Investigation of IgG antibody levels among healthcare workers vaccinated with inactivated COVID-19 vaccine using indirect ELISA

Document Type : Research Article


1 Bingol University, Veterinary Faculty, Microbiology Department, 12000 Bingol/TURKEY

2 2University of Health Sciences, Fethi Sekin City Hospital, Clinic of Infectious Diseases and Clinical Microbiology, Elazig, Turkey

3 Department of Microbiology, Faculty of Veterinary Medicine, University of Firat, Elazig, Turkey

4 Department of Physiology, Faculty of Veterinary Medicine, University of Bingol, 12000, Bingol-Turkey;

5 Department of Physiology, Faculty of Medicine, University of Adıyaman, Adıyaman, Turkey

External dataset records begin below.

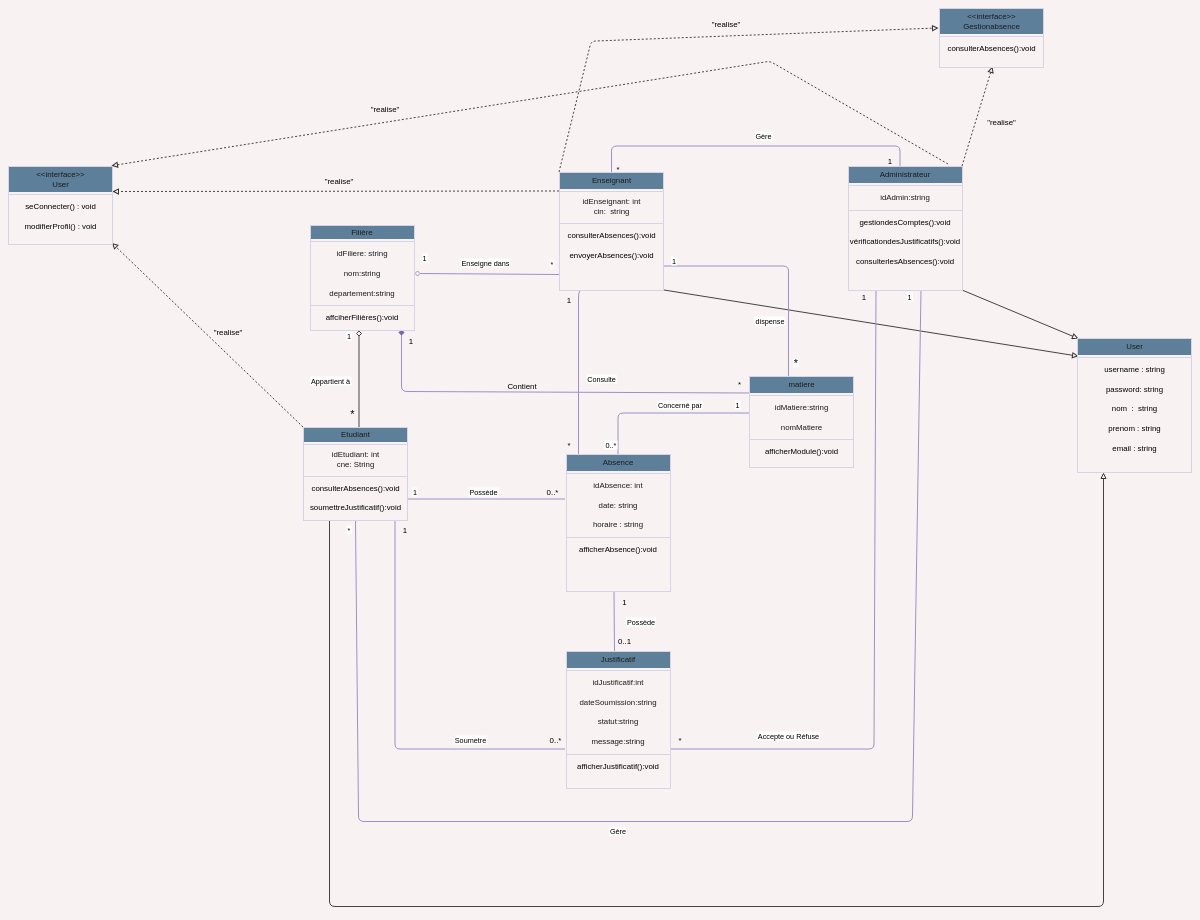
<!DOCTYPE html>
<html lang="fr">
<head>
<meta charset="utf-8">
<title>Diagramme de classes – gestion des absences</title>
<style>
:root {
  --paper: #f8f2f2;
  --head: #5d7f9a;
  --edge: #d8d4e8;
  --link: #9a92c8;
  --link-dark: #6f64a8;
  --ink: #1c1c1c;
  --line: #444;
}
* { box-sizing: border-box; margin: 0; padding: 0; }
html, body { width: 1200px; height: 920px; overflow: hidden; background: var(--paper); }
.diagram {
  position: relative; width: 1200px; height: 920px; overflow: hidden;
  font: 7.85px/10px "Liberation Sans", Arial, sans-serif; color: var(--ink);
}
.links { position: absolute; left: 0; top: 0; fill: none; stroke-width: 1; }
.association { stroke: var(--link); }
.inheritance { stroke: var(--line); }
.realisation { stroke: var(--line); stroke-dasharray: 2 2; }

.class {
  position: absolute; width: 105px; display: flex; flex-direction: column;
  border: 1px solid var(--edge); background: var(--paper);
  text-align: center; white-space: nowrap;
}
.class.wide { width: 115px; }
.class h2 {
  height: 16px; margin-bottom: 2px; font: inherit; background: var(--head);
  display: flex; flex-direction: column; justify-content: center; align-items: center;
}
.class.interface h2 { height: 25px; }
.class ul {
  list-style: none; padding: 2px 0; border-top: 1px solid var(--edge);
  display: flex; flex-direction: column; align-items: center;
}
.class li { line-height: 19.7px; }
.class .tight { padding: 5px 0 6px; }
.class .tight li { line-height: 10px; white-space: pre; }
.operations { color: #000; }

.label, .count {
  position: absolute; transform: translate(-50%, -50%);
  white-space: nowrap; color: #000; background: #fff; padding: 0 1px; line-height: 9px;
}
.label { font-size: 7.25px; }
.label.plain, .count.plain { font-size: 7.85px; background: none; }
.count { font-size: 7.25px; }
.count.large { font-size: 11px; }
</style>
</head>
<body>
<main class="diagram">
  <svg class="links" width="1200" height="920" viewBox="0 0 1200 920" aria-hidden="true">
    <defs>
      <marker id="triangle" markerWidth="7" markerHeight="7" refX="5.5" refY="3.5" orient="auto" markerUnits="userSpaceOnUse">
        <polygon points="1,1 6,3.5 1,6" fill="#f8f2f2" stroke="#333" stroke-width="1"/>
      </marker>
    </defs>
    <g class="realisation" marker-end="url(#triangle)">
      <path d="M559 172L590 46Q591 41 596 41L937 28" marker-end="url(#triangle)"/>
      <path d="M948 164L773 63Q769 61 765 62L113 165.5" marker-end="url(#triangle)"/>
      <path d="M962 166L992 68" marker-end="url(#triangle)"/>
      <path d="M559 191L114 191.5" marker-end="url(#triangle)"/>
      <path d="M303 427L113 244" marker-end="url(#triangle)"/>
    </g>
    <g class="inheritance">
      <path d="M664 290L1077 356" marker-end="url(#triangle)"/>
      <path d="M962 290L1077 338" marker-end="url(#triangle)"/>
      <path d="M329.5 520V901Q329.5 906.5 335 906.5H1098Q1103.5 906.5 1103.5 901V474" marker-end="url(#triangle)"/>
      <path d="M359 427V335"/>
      <polygon points="359,331 361.5,333.5 359,336 356.5,333.5" fill="#f8f2f2"/>
    </g>
    <g class="association">
      <path d="M611.5 172V151Q611.5 146 617 146H895Q900 146 900 151V166"/>
      <path d="M420 273.5L559 274.5"/>
      <polygon points="415,273.5 417.5,271 420,273.5 417.5,276" fill="#f8f2f2"/>
      <path d="M664 266H783Q788.5 266 788.5 271V376"/>
      <path d="M580 290Q578.5 293 578.5 298V454"/>
      <path d="M401.5 334V386Q401.5 391.5 407 391.5L749 393"/>
      <polygon points="401.5,330 404,332.5 401.5,335 399,332.5" fill="#6f64a8" stroke="#6f64a8"/>
      <path d="M749 413H623Q618 413 618 418V454"/>
      <path d="M408 499H565"/>
      <path d="M614 592L614.5 651"/>
      <path d="M395 520V744Q395 749 400 749H565"/>
      <path d="M876 290L874 744Q874 749 869 749H670"/>
      <path d="M355.5 520L358.5 816Q358.5 821.5 364 821.5H907Q912.5 821.5 912.5 816L921 290"/>
    </g>
  </svg>

  <section class="class interface" style="left:939px;top:8px;height:60px">
    <h2><span>&lt;&lt;interface&gt;&gt;</span><span>Gestionabsence</span></h2>
    <ul class="operations"><li>consulterAbsences():void</li></ul>
  </section>

  <section class="class interface" style="left:8px;top:166px;height:79px">
    <h2><span>&lt;&lt;interface&gt;&gt;</span><span>User</span></h2>
    <ul class="operations"><li>seConnecter() : void</li><li>modifierProfil() : void</li></ul>
  </section>

  <section class="class" style="left:559px;top:172px;height:119px">
    <h2>Enseignant</h2>
    <ul class="tight"><li>idEnseignant: int</li><li>cin:  string</li></ul>
    <ul class="operations"><li>consulterAbsences():void</li><li>envoyerAbsences():void</li></ul>
  </section>

  <section class="class wide" style="left:847.5px;top:166px;height:125px">
    <h2>Administrateur</h2>
    <ul><li>idAdmin:string</li></ul>
    <ul class="operations"><li>gestiondesComptes():void</li><li>vérificationdesJustificatifs():void</li><li>consulterlesAbsences():void</li></ul>
  </section>

  <section class="class" style="left:309.5px;top:225px;height:106px">
    <h2>Filière</h2>
    <ul><li>idFiliere: string</li><li>nom:string</li><li>departement:string</li></ul>
    <ul class="operations"><li>affciherFilières():void</li></ul>
  </section>

  <section class="class" style="left:303px;top:427px;height:94px">
    <h2>Etudiant</h2>
    <ul class="tight"><li>idEtudiant: int</li><li>cne: String</li></ul>
    <ul class="operations"><li>consulterAbsences():void</li><li>soumettreJustificatif():void</li></ul>
  </section>

  <section class="class" style="left:749px;top:376px;height:92px">
    <h2>matiere</h2>
    <ul><li>idMatiere:string</li><li>nomMatiere</li></ul>
    <ul class="operations"><li>afficherModule():void</li></ul>
  </section>

  <section class="class" style="left:565.5px;top:454px;height:138px">
    <h2>Absence</h2>
    <ul><li>idAbsence: int</li><li>date: string</li><li>horaire : string</li></ul>
    <ul class="operations"><li>afficherAbsence():void</li></ul>
  </section>

  <section class="class" style="left:565.5px;top:651px;height:138px">
    <h2>Justificatif</h2>
    <ul><li>idJustificatif:int</li><li>dateSoumission:string</li><li>statut:string</li><li>message:string</li></ul>
    <ul class="operations"><li>afficherJustificatif():void</li></ul>
  </section>

  <section class="class wide" style="left:1077px;top:338px;height:135px">
    <h2>User</h2>
    <ul class="operations"><li>username : string</li><li>password: string</li><li>nom &nbsp;: &nbsp;string</li><li>prenom : string</li><li>email : string</li></ul>
  </section>

  <span class="label plain" style="left:726px;top:24px">"realise"</span>
  <span class="label plain" style="left:385px;top:109px">"realise"</span>
  <span class="label plain" style="left:1001.5px;top:122px">"realise"</span>
  <span class="label plain" style="left:339px;top:181px">"realise"</span>
  <span class="label plain" style="left:228px;top:332px">"realise"</span>

  <span class="label" style="left:763.5px;top:135.5px">Gère</span>
  <span class="count plain" style="left:618px;top:168.5px">*</span>
  <span class="count plain" style="left:890px;top:160.5px">1</span>

  <span class="label" style="left:485.5px;top:262.5px">Enseigne dans</span>
  <span class="count" style="left:424.5px;top:258px">1</span>
  <span class="count" style="left:552px;top:264px">*</span>

  <span class="label" style="left:770px;top:320.5px">dispense</span>
  <span class="count" style="left:674px;top:260.5px">1</span>
  <span class="count large" style="left:796px;top:362.5px">*</span>

  <span class="label" style="left:601.5px;top:378.5px">Consulte</span>
  <span class="count plain" style="left:569px;top:299.5px">1</span>
  <span class="count plain" style="left:569px;top:444.5px">*</span>

  <span class="label" style="left:330.5px;top:380.5px">Appartient à</span>
  <span class="count" style="left:349px;top:336px">1</span>
  <span class="count large plain" style="left:352.5px;top:414px;font-size:11px">*</span>

  <span class="label plain" style="left:522px;top:386px">Contient</span>
  <span class="count plain" style="left:411px;top:340.5px">1</span>
  <span class="count plain" style="left:739.5px;top:383.5px">*</span>

  <span class="label" style="left:680px;top:404.5px">Concerné par</span>
  <span class="count" style="left:737.5px;top:405px">1</span>
  <span class="count" style="left:611px;top:444.5px">0..*</span>

  <span class="label" style="left:483.5px;top:491.5px">Possède</span>
  <span class="count" style="left:415px;top:492px">1</span>
  <span class="count plain" style="left:552.5px;top:491.5px">0..*</span>

  <span class="label" style="left:641px;top:621.5px">Possède</span>
  <span class="count plain" style="left:624.5px;top:601.5px">1</span>
  <span class="count plain" style="left:624.5px;top:640.5px">0..1</span>

  <span class="label" style="left:470.5px;top:739.5px">Soumetre</span>
  <span class="count plain" style="left:405px;top:529.5px">1</span>
  <span class="count plain" style="left:555.5px;top:739.5px">0..*</span>

  <span class="label" style="left:788.5px;top:735.5px">Accepte ou Réfuse</span>
  <span class="count plain" style="left:864px;top:296.5px">1</span>
  <span class="count plain" style="left:680px;top:739.5px">*</span>

  <span class="label" style="left:618px;top:830.5px">Gère</span>
  <span class="count" style="left:349px;top:530px">*</span>
  <span class="count" style="left:909.5px;top:296.5px">1</span>
</main>
</body>
</html>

6 Department of Physiology, Faculty of Medicine, University of Inonu, Malatya, Turkey

7 Department of Histology and Embryology, Faculty of Veterinary Medicine, University of Bingol, 12000, Bingol-Turkey

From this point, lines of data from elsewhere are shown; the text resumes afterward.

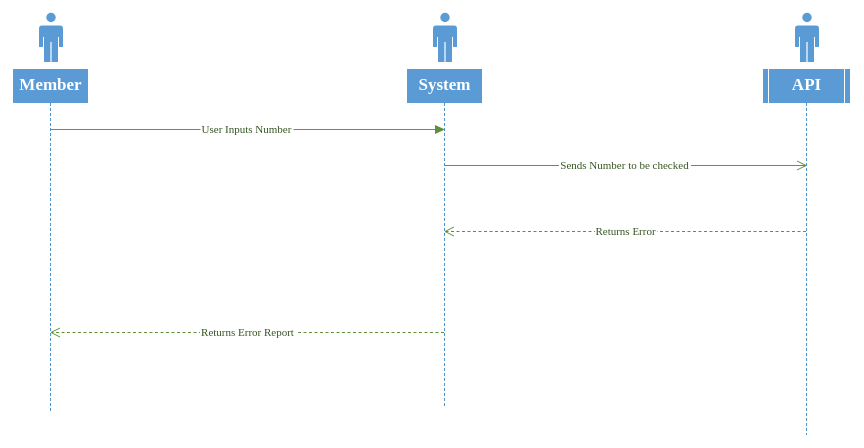
<!DOCTYPE html>
<html lang="en">
<head>
<meta charset="utf-8">
<title>Number check sequence diagram</title>
<style>
:root {
  --blue: #5b9bd5;
  --lifeline: #4f93cb;
  --green: #5f9139;
  --solid: #6a8a64;
  --label: #375623;
  --paper: #fff;
}
* { box-sizing: border-box; margin: 0; }
body { width: 864px; height: 448px; overflow: hidden; background: var(--paper); }
.diagram {
  position: relative; width: 864px; height: 448px; overflow: hidden;
  font-family: "Liberation Serif", "Noto Serif", serif;
}
.connectors { position: absolute; left: 0; top: 0; display: block; }
.lifeline { stroke: var(--lifeline); stroke-width: 1; stroke-dasharray: 3 2; }
.call { stroke: var(--solid); stroke-width: 1; }
.reply { stroke: var(--green); stroke-width: 1; stroke-dasharray: 3 2.5; }
.open-head { fill: none; stroke: var(--green); stroke-width: 1; }
.full-head { fill: var(--green); }
.participant {
  position: absolute; top: 12px; width: 75px;
  display: flex; flex-direction: column; align-items: center;
}
.participant svg { display: block; fill: var(--blue); }
.name {
  width: 75px; height: 34px; margin-top: 7px; padding-bottom: 2px;
  display: flex; align-items: center; justify-content: center;
  background: var(--blue); color: var(--paper);
  font-size: 17px; font-weight: bold; line-height: 20px;
}
.member { left: 13px; }
.system { left: 407px; }
.api { left: 763px; width: 87px; }
.api .name {
  width: 87px;
  background: linear-gradient(90deg, var(--blue) 5px, var(--paper) 5px 6px, var(--blue) 6px 81px, var(--paper) 81px 82px, var(--blue) 82px);
}
.message {
  position: absolute; height: 14px; transform: translateX(-50%);
  background: var(--paper); color: var(--label);
  font-size: 11px; line-height: 14px; text-align: center; white-space: nowrap;
}
.input { left: 246.5px; top: 122px; width: 93px; }
.check { left: 624.5px; top: 158px; width: 132px; }
.error { left: 625.5px; top: 224px; width: 62px; }
.report { left: 247.5px; top: 325px; width: 96px; }
</style>
</head>
<body>
<main class="diagram">
  <svg class="connectors" width="864" height="448" viewBox="0 0 864 448" aria-hidden="true">
    <g class="lifeline">
      <line x1="50.5" y1="103" x2="50.5" y2="413"/>
      <line x1="444.5" y1="103" x2="444.5" y2="408"/>
      <line x1="806.5" y1="103" x2="806.5" y2="435"/>
    </g>
    <line class="call" x1="51" y1="129.5" x2="436" y2="129.5"/>
    <polygon class="full-head" points="435,125 445,129.5 435,134"/>
    <line class="call" x1="445" y1="165.5" x2="806" y2="165.5"/>
    <polyline class="open-head" points="797,161 806,165.5 797,170"/>
    <line class="reply" x1="806" y1="231.5" x2="446" y2="231.5"/>
    <polyline class="open-head" points="454,227 445,231.5 454,236"/>
    <line class="reply" x1="444" y1="332.5" x2="52" y2="332.5"/>
    <polyline class="open-head" points="60,328 51,332.5 60,337"/>
  </svg>

  <section class="participant member">
    <svg width="24" height="50" viewBox="0 0 24 50" aria-hidden="true">
      <defs>
        <g id="person">
          <circle cx="12" cy="5.5" r="4.7"/>
          <path d="M3 13.5H21Q24 13.5 24 16.5V35H20V25H19V50H12.6V30H11.4V50H5V25H4V35H0V16.5Q0 13.5 3 13.5Z"/>
        </g>
      </defs>
      <use href="#person"/>
    </svg>
    <h2 class="name">Member</h2>
  </section>
  <section class="participant system">
    <svg width="24" height="50" viewBox="0 0 24 50" aria-hidden="true"><use href="#person"/></svg>
    <h2 class="name">System</h2>
  </section>
  <section class="participant api">
    <svg width="24" height="50" viewBox="0 0 24 50" aria-hidden="true"><use href="#person"/></svg>
    <h2 class="name">API</h2>
  </section>

  <p class="message input">User Inputs Number</p>
  <p class="message check">Sends Number to be checked</p>
  <p class="message error">Returns Error</p>
  <p class="message report">Returns Error Report</p>
</main>
</body>
</html>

8 Firat University


This study was conducted to investigate variations in SarsCoV-2-specific IgG levels over a 5-month period in healthcare workers who received two doses of CoronaVac vaccine.  Blood samples were collected from 122 participants on days 14, 56 and 150 following the second dose of the vaccination. SarsCoV-2 specific IgG antibody titres of the participants were measured using the QuantiCOR ELISA kit. Demographic data of the participants were recorded. Seropositivity on 14th, 56th and 150th days in the previously uninfected group was 44.8%, 50.7% and 32.8%, respectively. In the previously infected group, seropositivity was detected in 87.2%, 92.7% and 43.6% of the participants, respectively. While a statistically significant difference was determined between the two groups in terms of seropositivity on the 14th and 56th days, no statistical difference was found on the 150th day. The data of this study indicated that the CoronaVac vaccine provided sufficient immunity in previously infected individuals, though the duration of immunity was short. It is suggested that CoronaVac vaccine would be more appropriate to use as a booster in order to increase the effectiveness of a vaccine rather than the first vaccination, or to vaccinate people who have been infected before.